* TO DO
Copy nothing before the line containing "300H710Q742 302 738". Reproduce that line and all that follow, exactly, through the end of the records.

[Rendered images with source text]
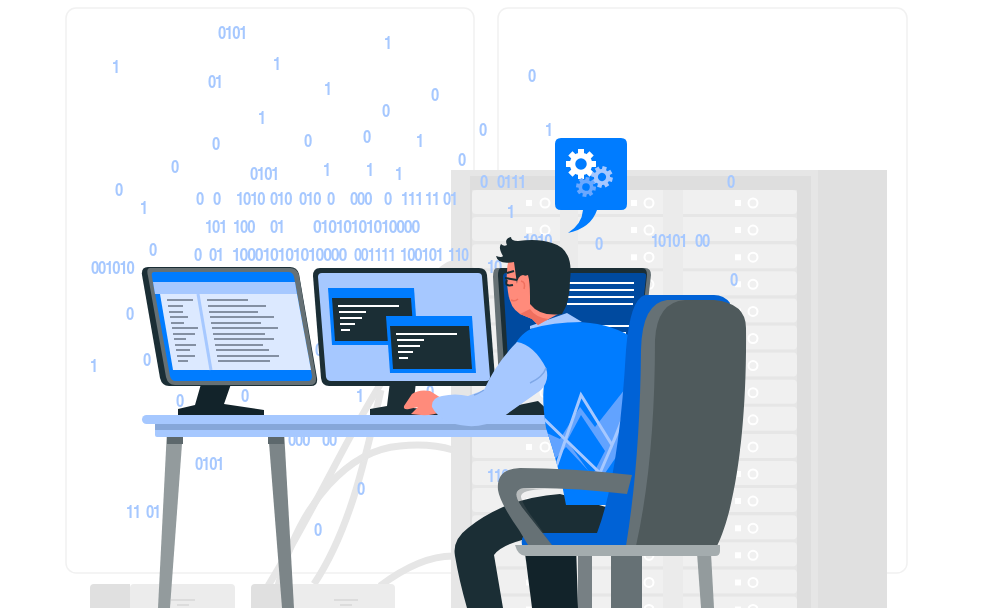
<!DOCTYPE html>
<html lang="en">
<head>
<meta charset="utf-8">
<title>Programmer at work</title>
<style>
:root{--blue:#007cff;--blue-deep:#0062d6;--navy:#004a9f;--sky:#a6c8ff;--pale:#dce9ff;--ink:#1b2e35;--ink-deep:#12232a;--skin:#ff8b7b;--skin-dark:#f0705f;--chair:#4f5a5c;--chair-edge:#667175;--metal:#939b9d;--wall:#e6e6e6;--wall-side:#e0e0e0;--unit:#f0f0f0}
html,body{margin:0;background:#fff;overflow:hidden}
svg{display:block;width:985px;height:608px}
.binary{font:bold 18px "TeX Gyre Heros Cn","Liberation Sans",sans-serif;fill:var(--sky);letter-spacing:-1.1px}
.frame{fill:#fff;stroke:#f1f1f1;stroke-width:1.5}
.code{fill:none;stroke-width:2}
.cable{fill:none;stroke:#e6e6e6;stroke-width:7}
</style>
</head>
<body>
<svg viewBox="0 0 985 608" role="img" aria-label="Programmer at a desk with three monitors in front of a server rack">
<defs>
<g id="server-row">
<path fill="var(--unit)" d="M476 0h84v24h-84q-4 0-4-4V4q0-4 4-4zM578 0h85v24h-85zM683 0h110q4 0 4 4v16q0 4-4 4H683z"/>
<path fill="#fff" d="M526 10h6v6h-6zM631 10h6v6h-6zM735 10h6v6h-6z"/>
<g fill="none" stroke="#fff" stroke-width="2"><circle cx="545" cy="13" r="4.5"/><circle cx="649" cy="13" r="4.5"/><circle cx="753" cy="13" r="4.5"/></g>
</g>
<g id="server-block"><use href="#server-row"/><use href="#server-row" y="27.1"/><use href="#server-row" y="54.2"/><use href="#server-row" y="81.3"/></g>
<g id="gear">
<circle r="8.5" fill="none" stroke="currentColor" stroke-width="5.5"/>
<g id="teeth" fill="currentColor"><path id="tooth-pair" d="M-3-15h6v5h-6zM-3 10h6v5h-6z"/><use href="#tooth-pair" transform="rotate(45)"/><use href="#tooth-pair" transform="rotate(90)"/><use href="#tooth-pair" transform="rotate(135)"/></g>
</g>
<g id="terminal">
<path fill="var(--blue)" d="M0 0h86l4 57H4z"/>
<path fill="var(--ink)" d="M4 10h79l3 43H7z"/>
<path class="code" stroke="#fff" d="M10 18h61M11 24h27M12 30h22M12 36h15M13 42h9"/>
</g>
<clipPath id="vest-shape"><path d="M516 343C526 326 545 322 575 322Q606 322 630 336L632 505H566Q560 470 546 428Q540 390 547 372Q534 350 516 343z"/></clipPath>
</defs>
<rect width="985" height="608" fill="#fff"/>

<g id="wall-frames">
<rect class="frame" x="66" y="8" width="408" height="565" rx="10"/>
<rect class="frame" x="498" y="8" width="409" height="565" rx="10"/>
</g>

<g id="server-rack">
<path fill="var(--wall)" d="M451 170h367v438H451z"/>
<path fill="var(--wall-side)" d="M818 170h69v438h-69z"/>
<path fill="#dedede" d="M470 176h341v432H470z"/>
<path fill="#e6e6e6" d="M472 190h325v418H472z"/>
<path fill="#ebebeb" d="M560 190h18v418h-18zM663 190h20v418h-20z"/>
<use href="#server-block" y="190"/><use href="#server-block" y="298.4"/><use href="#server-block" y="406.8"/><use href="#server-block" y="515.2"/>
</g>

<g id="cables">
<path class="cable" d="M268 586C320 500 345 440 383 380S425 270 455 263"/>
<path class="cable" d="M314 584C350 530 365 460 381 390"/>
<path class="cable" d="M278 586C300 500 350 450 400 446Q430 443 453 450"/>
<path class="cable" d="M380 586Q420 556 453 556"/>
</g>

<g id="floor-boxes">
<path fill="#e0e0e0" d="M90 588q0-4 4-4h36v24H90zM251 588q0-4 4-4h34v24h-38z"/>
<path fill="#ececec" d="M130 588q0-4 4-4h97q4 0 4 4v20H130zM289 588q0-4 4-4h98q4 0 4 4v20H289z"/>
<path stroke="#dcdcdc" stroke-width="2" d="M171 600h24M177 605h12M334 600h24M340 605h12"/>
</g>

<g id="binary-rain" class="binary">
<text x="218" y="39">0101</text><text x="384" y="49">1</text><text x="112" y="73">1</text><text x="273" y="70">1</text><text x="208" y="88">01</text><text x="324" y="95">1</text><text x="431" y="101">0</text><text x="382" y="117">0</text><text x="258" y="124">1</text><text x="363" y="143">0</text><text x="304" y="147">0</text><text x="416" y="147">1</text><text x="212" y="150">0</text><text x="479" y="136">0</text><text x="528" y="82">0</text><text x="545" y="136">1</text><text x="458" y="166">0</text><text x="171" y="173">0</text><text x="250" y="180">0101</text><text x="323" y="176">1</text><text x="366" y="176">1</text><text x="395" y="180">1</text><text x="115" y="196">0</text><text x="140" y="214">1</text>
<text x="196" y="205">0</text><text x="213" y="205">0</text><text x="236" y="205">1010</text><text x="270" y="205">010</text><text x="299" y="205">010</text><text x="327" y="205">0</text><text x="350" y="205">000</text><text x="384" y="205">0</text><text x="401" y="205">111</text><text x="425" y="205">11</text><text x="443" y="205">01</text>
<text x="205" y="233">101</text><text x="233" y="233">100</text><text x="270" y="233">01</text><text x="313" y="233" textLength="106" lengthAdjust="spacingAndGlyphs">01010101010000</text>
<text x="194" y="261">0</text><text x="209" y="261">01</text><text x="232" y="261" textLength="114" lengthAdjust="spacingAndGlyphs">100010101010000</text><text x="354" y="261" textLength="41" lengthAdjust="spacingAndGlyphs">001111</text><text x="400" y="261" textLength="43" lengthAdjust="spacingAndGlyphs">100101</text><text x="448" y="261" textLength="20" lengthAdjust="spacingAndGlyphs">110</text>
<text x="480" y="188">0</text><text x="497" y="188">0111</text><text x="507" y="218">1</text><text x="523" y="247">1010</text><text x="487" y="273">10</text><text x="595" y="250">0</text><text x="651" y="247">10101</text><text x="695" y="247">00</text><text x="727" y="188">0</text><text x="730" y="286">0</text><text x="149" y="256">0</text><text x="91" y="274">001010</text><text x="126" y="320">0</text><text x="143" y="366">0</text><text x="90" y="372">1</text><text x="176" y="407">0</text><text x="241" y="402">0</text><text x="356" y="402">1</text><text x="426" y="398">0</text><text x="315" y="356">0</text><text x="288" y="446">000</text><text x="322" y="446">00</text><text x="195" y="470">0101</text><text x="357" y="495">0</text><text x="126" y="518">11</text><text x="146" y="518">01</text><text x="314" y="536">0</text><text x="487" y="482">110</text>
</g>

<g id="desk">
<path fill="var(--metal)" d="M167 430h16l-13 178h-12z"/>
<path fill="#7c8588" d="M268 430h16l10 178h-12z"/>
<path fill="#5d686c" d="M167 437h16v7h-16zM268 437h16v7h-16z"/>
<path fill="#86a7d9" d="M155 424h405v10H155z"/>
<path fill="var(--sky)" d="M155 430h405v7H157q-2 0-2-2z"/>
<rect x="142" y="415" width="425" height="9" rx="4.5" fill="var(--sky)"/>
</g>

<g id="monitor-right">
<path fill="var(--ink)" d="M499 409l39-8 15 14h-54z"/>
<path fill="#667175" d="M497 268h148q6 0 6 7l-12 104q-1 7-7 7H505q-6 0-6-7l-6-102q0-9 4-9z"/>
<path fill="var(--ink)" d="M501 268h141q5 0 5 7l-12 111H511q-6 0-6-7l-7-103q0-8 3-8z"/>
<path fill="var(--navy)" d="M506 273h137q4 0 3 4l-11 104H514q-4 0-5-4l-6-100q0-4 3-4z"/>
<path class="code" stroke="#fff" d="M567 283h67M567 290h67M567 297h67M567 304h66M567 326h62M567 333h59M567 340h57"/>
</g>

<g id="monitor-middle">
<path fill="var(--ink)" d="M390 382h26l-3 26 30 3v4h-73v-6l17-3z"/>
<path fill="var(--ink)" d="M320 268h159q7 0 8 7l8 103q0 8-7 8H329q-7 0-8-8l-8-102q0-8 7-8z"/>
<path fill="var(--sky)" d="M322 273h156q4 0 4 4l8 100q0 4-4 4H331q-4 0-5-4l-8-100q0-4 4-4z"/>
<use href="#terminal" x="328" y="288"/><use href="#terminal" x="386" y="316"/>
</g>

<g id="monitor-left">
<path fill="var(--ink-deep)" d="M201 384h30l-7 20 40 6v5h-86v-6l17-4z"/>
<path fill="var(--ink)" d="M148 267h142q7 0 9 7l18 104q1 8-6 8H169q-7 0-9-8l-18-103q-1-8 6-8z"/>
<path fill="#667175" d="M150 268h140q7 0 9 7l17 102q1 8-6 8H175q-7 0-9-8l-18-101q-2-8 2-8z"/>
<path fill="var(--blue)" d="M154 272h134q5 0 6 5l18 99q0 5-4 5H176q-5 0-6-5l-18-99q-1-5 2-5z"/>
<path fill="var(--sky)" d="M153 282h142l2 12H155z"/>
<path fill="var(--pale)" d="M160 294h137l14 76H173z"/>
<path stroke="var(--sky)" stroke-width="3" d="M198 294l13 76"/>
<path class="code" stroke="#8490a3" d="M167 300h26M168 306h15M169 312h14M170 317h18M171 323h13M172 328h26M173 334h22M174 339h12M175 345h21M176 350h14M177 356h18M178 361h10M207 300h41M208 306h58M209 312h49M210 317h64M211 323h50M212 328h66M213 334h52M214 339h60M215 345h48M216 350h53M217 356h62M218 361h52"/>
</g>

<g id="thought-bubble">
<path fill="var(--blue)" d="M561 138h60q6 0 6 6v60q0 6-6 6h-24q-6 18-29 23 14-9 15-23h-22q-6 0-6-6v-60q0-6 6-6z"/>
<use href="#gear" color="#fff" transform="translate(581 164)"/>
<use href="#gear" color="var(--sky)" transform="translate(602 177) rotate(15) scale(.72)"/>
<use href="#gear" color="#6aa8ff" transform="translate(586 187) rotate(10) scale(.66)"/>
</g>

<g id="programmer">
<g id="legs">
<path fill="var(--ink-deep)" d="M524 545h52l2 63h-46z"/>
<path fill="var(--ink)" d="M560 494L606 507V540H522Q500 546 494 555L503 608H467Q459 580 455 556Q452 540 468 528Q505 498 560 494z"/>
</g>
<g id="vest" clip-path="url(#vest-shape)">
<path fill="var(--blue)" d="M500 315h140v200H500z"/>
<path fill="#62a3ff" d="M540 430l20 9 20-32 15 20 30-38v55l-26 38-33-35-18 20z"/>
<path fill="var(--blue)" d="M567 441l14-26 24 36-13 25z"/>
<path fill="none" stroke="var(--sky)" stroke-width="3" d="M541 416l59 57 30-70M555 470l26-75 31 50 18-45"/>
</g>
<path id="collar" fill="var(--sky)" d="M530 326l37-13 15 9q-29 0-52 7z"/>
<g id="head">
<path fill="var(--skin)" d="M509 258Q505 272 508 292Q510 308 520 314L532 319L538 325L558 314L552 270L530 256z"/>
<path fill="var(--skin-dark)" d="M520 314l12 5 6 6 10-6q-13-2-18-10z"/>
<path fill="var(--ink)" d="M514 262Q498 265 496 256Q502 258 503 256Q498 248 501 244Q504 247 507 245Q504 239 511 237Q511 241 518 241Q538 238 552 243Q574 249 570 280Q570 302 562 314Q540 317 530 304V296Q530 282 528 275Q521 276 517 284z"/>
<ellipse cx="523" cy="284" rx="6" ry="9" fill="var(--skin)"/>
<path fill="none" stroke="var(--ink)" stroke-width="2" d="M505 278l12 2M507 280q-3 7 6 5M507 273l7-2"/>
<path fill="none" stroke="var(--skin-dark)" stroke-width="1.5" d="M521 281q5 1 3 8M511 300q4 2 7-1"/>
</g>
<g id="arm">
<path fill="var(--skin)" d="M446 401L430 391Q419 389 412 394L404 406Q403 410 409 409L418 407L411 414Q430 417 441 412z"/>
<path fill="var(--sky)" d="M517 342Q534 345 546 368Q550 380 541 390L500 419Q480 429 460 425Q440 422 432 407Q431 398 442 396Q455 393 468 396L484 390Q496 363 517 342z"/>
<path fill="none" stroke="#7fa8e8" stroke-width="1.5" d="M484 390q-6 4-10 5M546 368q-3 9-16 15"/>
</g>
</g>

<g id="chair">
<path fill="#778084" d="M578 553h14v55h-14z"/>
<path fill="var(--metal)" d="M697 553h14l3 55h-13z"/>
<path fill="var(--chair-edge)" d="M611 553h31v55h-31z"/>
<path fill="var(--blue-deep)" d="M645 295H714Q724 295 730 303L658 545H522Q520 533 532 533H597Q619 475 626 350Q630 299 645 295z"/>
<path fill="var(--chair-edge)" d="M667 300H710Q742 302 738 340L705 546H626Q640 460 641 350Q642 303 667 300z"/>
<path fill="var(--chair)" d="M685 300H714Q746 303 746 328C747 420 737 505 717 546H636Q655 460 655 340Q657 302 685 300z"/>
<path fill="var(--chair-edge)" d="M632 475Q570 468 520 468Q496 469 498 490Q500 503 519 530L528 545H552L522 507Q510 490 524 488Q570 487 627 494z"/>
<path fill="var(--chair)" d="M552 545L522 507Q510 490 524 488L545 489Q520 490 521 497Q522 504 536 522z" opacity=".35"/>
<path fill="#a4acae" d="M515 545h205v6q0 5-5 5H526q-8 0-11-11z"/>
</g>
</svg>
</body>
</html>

* EXERCISE RESPONSE
<path fill="var(--chair-edge)" d="M667 300H710Q742 302 738 340L705 546H626Q640 460 641 350Q642 303 667 300z"/>
<path fill="var(--chair)" d="M685 300H714Q746 303 746 328C747 420 737 505 717 546H636Q655 460 655 340Q657 302 685 300z"/>
<path fill="var(--chair-edge)" d="M632 475Q570 468 520 468Q496 469 498 490Q500 503 519 530L528 545H552L522 507Q510 490 524 488Q570 487 627 494z"/>
<path fill="var(--chair)" d="M552 545L522 507Q510 490 524 488L545 489Q520 490 521 497Q522 504 536 522z" opacity=".35"/>
<path fill="#a4acae" d="M515 545h205v6q0 5-5 5H526q-8 0-11-11z"/>
</g>
</svg>
</body>
</html>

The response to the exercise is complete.